▶ **Records to process**

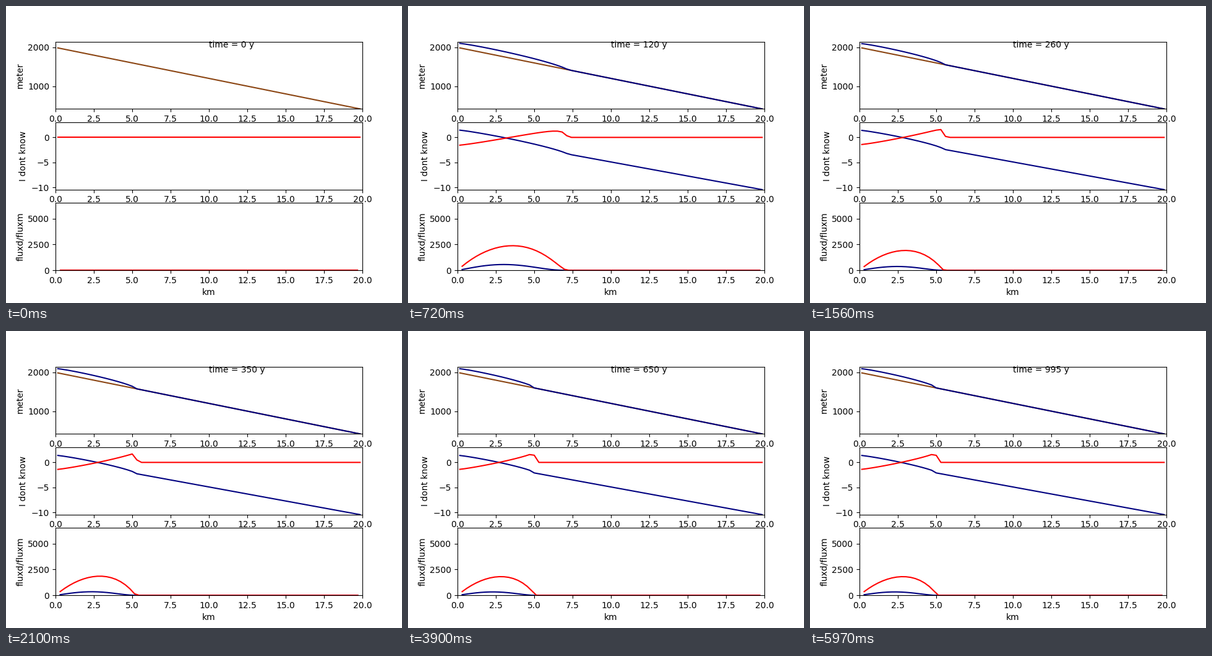
A matplotlib script that plays this animation: 640 by 480 pixels, repeating every 6000 ms.

```python
import numpy as np
import matplotlib.pyplot as plt
from matplotlib.animation import FuncAnimation

# Valley glacier: shallow ice with deformation and sliding, lengths in metres
LENGTH, CELLS = 20000.0, 66
ELA, GRADIENT = 1900.0, 0.007
YEAR = 3.15e7
F_DEFORM, F_SLIDE = 8.0e-25 * YEAR, 6.15e-20 * YEAR
RHO_G = 917 * 9.81
FRAMES, YEARS_PER_FRAME, SUBSTEPS = 200, 5, 200

dx = LENGTH / CELLS
edges = np.arange(1, CELLS) * dx
cells = (np.arange(CELLS) + 0.5) * dx
bed = 2000 - 0.08 * cells


def rates(ice):
    """Surface, mass balance, flux gradient and both fluxes for a thickness."""
    surface = bed + ice
    thick = 0.5 * (ice[1:] + ice[:-1])
    stress = RHO_G * thick * (surface[:-1] - surface[1:]) / dx
    slide = F_SLIDE * stress * stress * stress
    deform = slide * (F_DEFORM / F_SLIDE) * thick * thick
    total = np.zeros(CELLS + 1)
    total[1:-1] = deform + slide
    balance = GRADIENT * (surface - ELA)
    return surface, balance, (total[:-1] - total[1:]) / dx, deform, slide


def simulate():
    dt = YEARS_PER_FRAME / SUBSTEPS
    ice = np.full(CELLS, 200.0)
    blank, still = np.full(CELLS, np.nan), np.zeros(CELLS)
    states = [(blank, blank, still, still[1:], still[1:])]
    for _ in range(FRAMES - 1):
        for _ in range(SUBSTEPS):
            _, balance, supply, _, _ = rates(ice)
            ice = np.maximum(ice + dt * (balance + supply), 0)
        states.append(rates(ice))
    return states


states = simulate()

plt.rcParams["font.family"] = "DejaVu Sans"
fig, (top, mid, low) = plt.subplots(3, 1, figsize=(6.4, 4.8), dpi=100)

for ax, label, limits in (
    (top, "meter", (bed.min(), 2150)),
    (mid, "I dont know", (GRADIENT * (bed.min() - ELA), 3)),
    (low, "fluxd/fluxm", (0, 6500)),
):
    ax.set_xlim(0, 20)
    ax.set_ylim(*limits)
    ax.set_ylabel(label)
low.set_xlabel("km")


def curve(ax, x, color):
    return ax.plot(x / 1000, np.zeros(len(x)), color=color)[0]


top.plot(cells / 1000, bed, color="saddlebrown")
curves = [
    curve(top, cells, "navy"),
    curve(mid, cells, "navy"),
    curve(mid, cells, "red"),
    curve(low, edges, "navy"),
    curve(low, edges, "red"),
]
clock = top.text(10, 2000, "")


def update(i):
    for line, values in zip(curves, states[i]):
        line.set_ydata(values)
    clock.set_text(f"time = {i * YEARS_PER_FRAME} y")
    return [*curves, clock]


anim = FuncAnimation(fig, update, frames=FRAMES, interval=30,
                     repeat=True, repeat_delay=0)
plt.show()
```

▶ **Task goal**
Each line that contains the string "return" should be copied from the data above.

▶ **Task solution**
    return surface, balance, (total[:-1] - total[1:]) / dx, deform, slide
    return states
    return ax.plot(x / 1000, np.zeros(len(x)), color=color)[0]
    return [*curves, clock]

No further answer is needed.